Task objective:
Each line in the data must be reproduced as written, except for any picture.

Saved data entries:
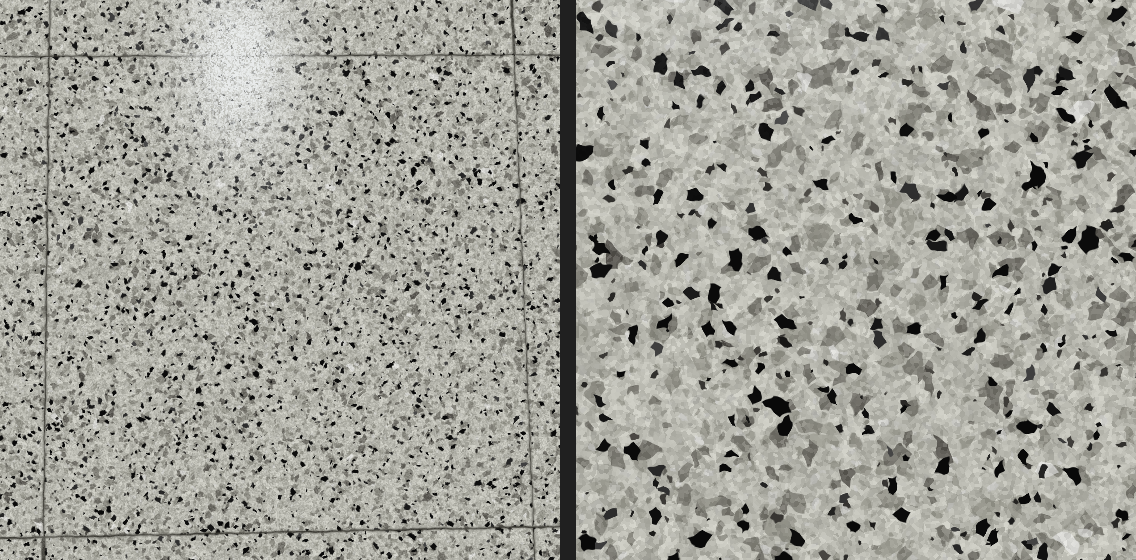
Left, the full canvas; right, a detail of the centre.
Reproduce this texture procedurally as a WebGL 2 fragment shader.

```glsl
#version 300 es
precision highp float;

uniform vec2 u_resolution;
out vec4 fragColor;

const vec3 CEMENT = vec3(0.725, 0.725, 0.69);
const vec3 PALE_CHIP = vec3(0.83, 0.83, 0.82);
const vec3 GREY_CHIP = vec3(0.62, 0.62, 0.58);
const vec3 DARK_CHIP = vec3(0.31, 0.30, 0.28);
const vec3 BLACK_CHIP = vec3(0.035, 0.035, 0.035);
const vec3 JOINT_COLOR = vec3(0.22, 0.215, 0.19);
const vec3 GLARE_COLOR = vec3(0.92, 0.93, 0.93);

// Joint positions at both ends: bottom to top, or left to right
const vec2 LEFT_JOINT = vec2(0.077, 0.089);
const vec2 RIGHT_JOINT = vec2(0.955, 0.914);
const vec2 LOWER_JOINT = vec2(0.039, 0.060);
const vec2 UPPER_JOINT = vec2(0.899, 0.902);
const float JOINT_HALF_WIDTH = 0.0014;
const float JOINT_SOIL_WIDTH = 0.004;

const vec2 GLARE_CENTER = vec2(0.427, 0.885);
const vec2 GLARE_SIZE = vec2(0.105, 0.165);
const float GLARE_STRENGTH = 0.88;
const float GRAIN_CONTRAST = 0.13;
const float MOTTLE_CONTRAST = 0.11;
const float EDGE_ROUGHNESS = 0.045;
const int CHIP_SIDES = 5;
const float TAU = 6.2831853;

vec3 hash3(vec2 p) {
    vec3 q = fract(p.xyx * vec3(0.1031, 0.1030, 0.0973));
    q += dot(q, q.yxz + 33.33);
    return fract((q.xxy + q.yzz) * q.zyx);
}

// Cellular noise: one random shade per irregular cell
float cellShade(vec2 p) {
    vec2 cell = floor(p);
    float nearest = 9.0, shade = 0.0;
    for (int j = -1; j <= 1; j++)
    for (int i = -1; i <= 1; i++) {
        vec2 id = cell + vec2(i, j);
        vec3 h = hash3(id);
        vec2 d = id + h.xy - p;
        if (dot(d, d) < nearest) {
            nearest = dot(d, d);
            shade = h.z;
        }
    }
    return shade;
}

// Scattered angular stone chips: x = coverage, y = random tone
vec2 chips(vec2 uv, float scale, float density, float radius, float seed) {
    vec2 p = uv * scale + seed;
    p += EDGE_ROUGHNESS * sin(p.yx * 9.0 + 2.0 * sin(p * 5.0));
    vec2 cell = floor(p);
    float pixel = scale / u_resolution.y;
    vec2 result = vec2(0.0);
    for (int j = -1; j <= 1; j++)
    for (int i = -1; i <= 1; i++) {
        vec2 id = cell + vec2(i, j);
        vec3 place = hash3(id);
        if (place.z > density) continue;
        vec3 form = hash3(id + 71.7);
        float turn = form.x * TAU;
        vec2 q = mat2(cos(turn), -sin(turn), sin(turn), cos(turn)) * (p - id - place.xy);
        q *= vec2(mix(0.7, 1.0, form.y), mix(1.0, 1.8, form.y));
        float size = radius * mix(0.4, 1.3, form.z);
        float d = -9.0;
        for (int k = 0; k < CHIP_SIDES; k++) {
            vec3 cut = hash3(id + float(k) * 13.1 + 5.3);
            float a = (float(k) + 0.6 * cut.x) * TAU / float(CHIP_SIDES);
            d = max(d, dot(q, vec2(cos(a), sin(a))) - size * mix(0.6, 1.0, cut.y));
        }
        float coverage = clamp(0.5 - d / pixel, 0.0, 1.0);
        if (coverage > result.x) result = vec2(coverage, hash3(id + 29.3).x);
    }
    return result;
}

float wobble(float t) {
    return 0.0006 * sin(t * 47.0) + 0.0004 * sin(t * 131.0 + 1.7) + 0.0003 * sin(t * 310.0);
}

// Dark core and softer soiled border of a joint
float jointMask(float offset, float width) {
    float pixel = 1.0 / u_resolution.y;
    float d = abs(offset);
    float core = 1.0 - smoothstep(width - pixel, width + pixel, d);
    return max(core, 0.4 - 0.4 * smoothstep(0.0, JOINT_SOIL_WIDTH + width, d));
}

void main() {
    vec2 uv = gl_FragCoord.xy / u_resolution.y;

    // Signed offsets from the four joints; each slab gets its own chips
    vec2 low = uv - vec2(mix(LEFT_JOINT.x, LEFT_JOINT.y, uv.y) + wobble(uv.y),
                         mix(LOWER_JOINT.x, LOWER_JOINT.y, uv.x) + wobble(uv.x + 3.0));
    vec2 high = uv - vec2(mix(RIGHT_JOINT.x, RIGHT_JOINT.y, uv.y) + wobble(uv.y + 5.0),
                          mix(UPPER_JOINT.x, UPPER_JOINT.y, uv.x) + wobble(uv.x + 7.0));
    vec2 p = uv + (step(0.0, low) + step(0.0, high)) * vec2(3.37, 5.71) + 1.0;

    // Cement with fine grain and crushed stone
    float grain = cellShade(p * 400.0) - 0.5;
    vec3 color = CEMENT + MOTTLE_CONTRAST * (cellShade(p * 130.0) - 0.5);
    vec2 chip = chips(p, 140.0, 0.45, 0.38, 11.0);
    color = mix(color, mix(GREY_CHIP, PALE_CHIP, chip.y * chip.y) - 0.02, chip.x * 0.85);

    // Grey, dark, pale and black chips
    chip = chips(p, 86.0, 0.46, 0.42, 23.0);
    color = mix(color, mix(DARK_CHIP, GREY_CHIP, 0.35 + 0.65 * chip.y), chip.x * 0.92);
    chip = chips(p, 57.0, 0.28, 0.38, 37.0);
    color = mix(color, mix(DARK_CHIP, GREY_CHIP, sqrt(chip.y) * 0.95), chip.x * 0.95);
    chip = chips(p, 38.0, 0.05, 0.26, 53.0);
    color = mix(color, PALE_CHIP + 0.04, chip.x * 0.8);
    color += GRAIN_CONTRAST * grain;
    chip = chips(p, 120.0, 0.10, 0.30, 83.0);
    color = mix(color, mix(BLACK_CHIP, DARK_CHIP, chip.y), chip.x);
    chip = chips(p, 77.0, 0.27, 0.345, 67.0);
    color = mix(color, BLACK_CHIP + 0.25 * pow(chip.y, 6.0), chip.x);

    // Joints, wider in the corner slabs and worn along their length
    float leftWidth = JOINT_HALF_WIDTH * (low.y < 0.0 ? 2.6 : 1.0);
    float rightWidth = JOINT_HALF_WIDTH * (high.y > 0.0 ? 1.9 : 0.75);
    float joint = max(jointMask(low.x, leftWidth), jointMask(high.x, rightWidth));
    joint = max(joint, jointMask(low.y, JOINT_HALF_WIDTH * 1.3));
    joint = max(joint, jointMask(high.y, JOINT_HALF_WIDTH));
    float wear = 0.82 + 0.12 * sin(uv.x * 33.0 + uv.y * 41.0) + 0.25 * grain;
    color = mix(color, JOINT_COLOR, joint * clamp(wear, 0.0, 1.0));

    // Lamp reflection, broken up by the surface grain
    vec2 g = (uv - GLARE_CENTER) / GLARE_SIZE;
    float glare = GLARE_STRENGTH * exp(-dot(g, g)) * (1.0 + 0.8 * grain);
    color = mix(color, GLARE_COLOR, clamp(glare, 0.0, 0.96));

    fragColor = vec4(clamp(color, 0.0, 1.0), 1.0);
}
```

Reply to the task:
Left, the full canvas; right, a detail of the centre.
Reproduce this texture procedurally as a WebGL 2 fragment shader.

```glsl
#version 300 es
precision highp float;

uniform vec2 u_resolution;
out vec4 fragColor;

const vec3 CEMENT = vec3(0.725, 0.725, 0.69);
const vec3 PALE_CHIP = vec3(0.83, 0.83, 0.82);
const vec3 GREY_CHIP = vec3(0.62, 0.62, 0.58);
const vec3 DARK_CHIP = vec3(0.31, 0.30, 0.28);
const vec3 BLACK_CHIP = vec3(0.035, 0.035, 0.035);
const vec3 JOINT_COLOR = vec3(0.22, 0.215, 0.19);
const vec3 GLARE_COLOR = vec3(0.92, 0.93, 0.93);

// Joint positions at both ends: bottom to top, or left to right
const vec2 LEFT_JOINT = vec2(0.077, 0.089);
const vec2 RIGHT_JOINT = vec2(0.955, 0.914);
const vec2 LOWER_JOINT = vec2(0.039, 0.060);
const vec2 UPPER_JOINT = vec2(0.899, 0.902);
const float JOINT_HALF_WIDTH = 0.0014;
const float JOINT_SOIL_WIDTH = 0.004;

const vec2 GLARE_CENTER = vec2(0.427, 0.885);
const vec2 GLARE_SIZE = vec2(0.105, 0.165);
const float GLARE_STRENGTH = 0.88;
const float GRAIN_CONTRAST = 0.13;
const float MOTTLE_CONTRAST = 0.11;
const float EDGE_ROUGHNESS = 0.045;
const int CHIP_SIDES = 5;
const float TAU = 6.2831853;

vec3 hash3(vec2 p) {
    vec3 q = fract(p.xyx * vec3(0.1031, 0.1030, 0.0973));
    q += dot(q, q.yxz + 33.33);
    return fract((q.xxy + q.yzz) * q.zyx);
}

// Cellular noise: one random shade per irregular cell
float cellShade(vec2 p) {
    vec2 cell = floor(p);
    float nearest = 9.0, shade = 0.0;
    for (int j = -1; j <= 1; j++)
    for (int i = -1; i <= 1; i++) {
        vec2 id = cell + vec2(i, j);
        vec3 h = hash3(id);
        vec2 d = id + h.xy - p;
        if (dot(d, d) < nearest) {
            nearest = dot(d, d);
            shade = h.z;
        }
    }
    return shade;
}

// Scattered angular stone chips: x = coverage, y = random tone
vec2 chips(vec2 uv, float scale, float density, float radius, float seed) {
    vec2 p = uv * scale + seed;
    p += EDGE_ROUGHNESS * sin(p.yx * 9.0 + 2.0 * sin(p * 5.0));
    vec2 cell = floor(p);
    float pixel = scale / u_resolution.y;
    vec2 result = vec2(0.0);
    for (int j = -1; j <= 1; j++)
    for (int i = -1; i <= 1; i++) {
        vec2 id = cell + vec2(i, j);
        vec3 place = hash3(id);
        if (place.z > density) continue;
        vec3 form = hash3(id + 71.7);
        float turn = form.x * TAU;
        vec2 q = mat2(cos(turn), -sin(turn), sin(turn), cos(turn)) * (p - id - place.xy);
        q *= vec2(mix(0.7, 1.0, form.y), mix(1.0, 1.8, form.y));
        float size = radius * mix(0.4, 1.3, form.z);
        float d = -9.0;
        for (int k = 0; k < CHIP_SIDES; k++) {
            vec3 cut = hash3(id + float(k) * 13.1 + 5.3);
            float a = (float(k) + 0.6 * cut.x) * TAU / float(CHIP_SIDES);
            d = max(d, dot(q, vec2(cos(a), sin(a))) - size * mix(0.6, 1.0, cut.y));
        }
        float coverage = clamp(0.5 - d / pixel, 0.0, 1.0);
        if (coverage > result.x) result = vec2(coverage, hash3(id + 29.3).x);
    }
    return result;
}

float wobble(float t) {
    return 0.0006 * sin(t * 47.0) + 0.0004 * sin(t * 131.0 + 1.7) + 0.0003 * sin(t * 310.0);
}

// Dark core and softer soiled border of a joint
float jointMask(float offset, float width) {
    float pixel = 1.0 / u_resolution.y;
    float d = abs(offset);
    float core = 1.0 - smoothstep(width - pixel, width + pixel, d);
    return max(core, 0.4 - 0.4 * smoothstep(0.0, JOINT_SOIL_WIDTH + width, d));
}

void main() {
    vec2 uv = gl_FragCoord.xy / u_resolution.y;

    // Signed offsets from the four joints; each slab gets its own chips
    vec2 low = uv - vec2(mix(LEFT_JOINT.x, LEFT_JOINT.y, uv.y) + wobble(uv.y),
                         mix(LOWER_JOINT.x, LOWER_JOINT.y, uv.x) + wobble(uv.x + 3.0));
    vec2 high = uv - vec2(mix(RIGHT_JOINT.x, RIGHT_JOINT.y, uv.y) + wobble(uv.y + 5.0),
                          mix(UPPER_JOINT.x, UPPER_JOINT.y, uv.x) + wobble(uv.x + 7.0));
    vec2 p = uv + (step(0.0, low) + step(0.0, high)) * vec2(3.37, 5.71) + 1.0;

    // Cement with fine grain and crushed stone
    float grain = cellShade(p * 400.0) - 0.5;
    vec3 color = CEMENT + MOTTLE_CONTRAST * (cellShade(p * 130.0) - 0.5);
    vec2 chip = chips(p, 140.0, 0.45, 0.38, 11.0);
    color = mix(color, mix(GREY_CHIP, PALE_CHIP, chip.y * chip.y) - 0.02, chip.x * 0.85);

    // Grey, dark, pale and black chips
    chip = chips(p, 86.0, 0.46, 0.42, 23.0);
    color = mix(color, mix(DARK_CHIP, GREY_CHIP, 0.35 + 0.65 * chip.y), chip.x * 0.92);
    chip = chips(p, 57.0, 0.28, 0.38, 37.0);
    color = mix(color, mix(DARK_CHIP, GREY_CHIP, sqrt(chip.y) * 0.95), chip.x * 0.95);
    chip = chips(p, 38.0, 0.05, 0.26, 53.0);
    color = mix(color, PALE_CHIP + 0.04, chip.x * 0.8);
    color += GRAIN_CONTRAST * grain;
    chip = chips(p, 120.0, 0.10, 0.30, 83.0);
    color = mix(color, mix(BLACK_CHIP, DARK_CHIP, chip.y), chip.x);
    chip = chips(p, 77.0, 0.27, 0.345, 67.0);
    color = mix(color, BLACK_CHIP + 0.25 * pow(chip.y, 6.0), chip.x);

    // Joints, wider in the corner slabs and worn along their length
    float leftWidth = JOINT_HALF_WIDTH * (low.y < 0.0 ? 2.6 : 1.0);
    float rightWidth = JOINT_HALF_WIDTH * (high.y > 0.0 ? 1.9 : 0.75);
    float joint = max(jointMask(low.x, leftWidth), jointMask(high.x, rightWidth));
    joint = max(joint, jointMask(low.y, JOINT_HALF_WIDTH * 1.3));
    joint = max(joint, jointMask(high.y, JOINT_HALF_WIDTH));
    float wear = 0.82 + 0.12 * sin(uv.x * 33.0 + uv.y * 41.0) + 0.25 * grain;
    color = mix(color, JOINT_COLOR, joint * clamp(wear, 0.0, 1.0));

    // Lamp reflection, broken up by the surface grain
    vec2 g = (uv - GLARE_CENTER) / GLARE_SIZE;
    float glare = GLARE_STRENGTH * exp(-dot(g, g)) * (1.0 + 0.8 * grain);
    color = mix(color, GLARE_COLOR, clamp(glare, 0.0, 0.96));

    fragColor = vec4(clamp(color, 0.0, 1.0), 1.0);
}
```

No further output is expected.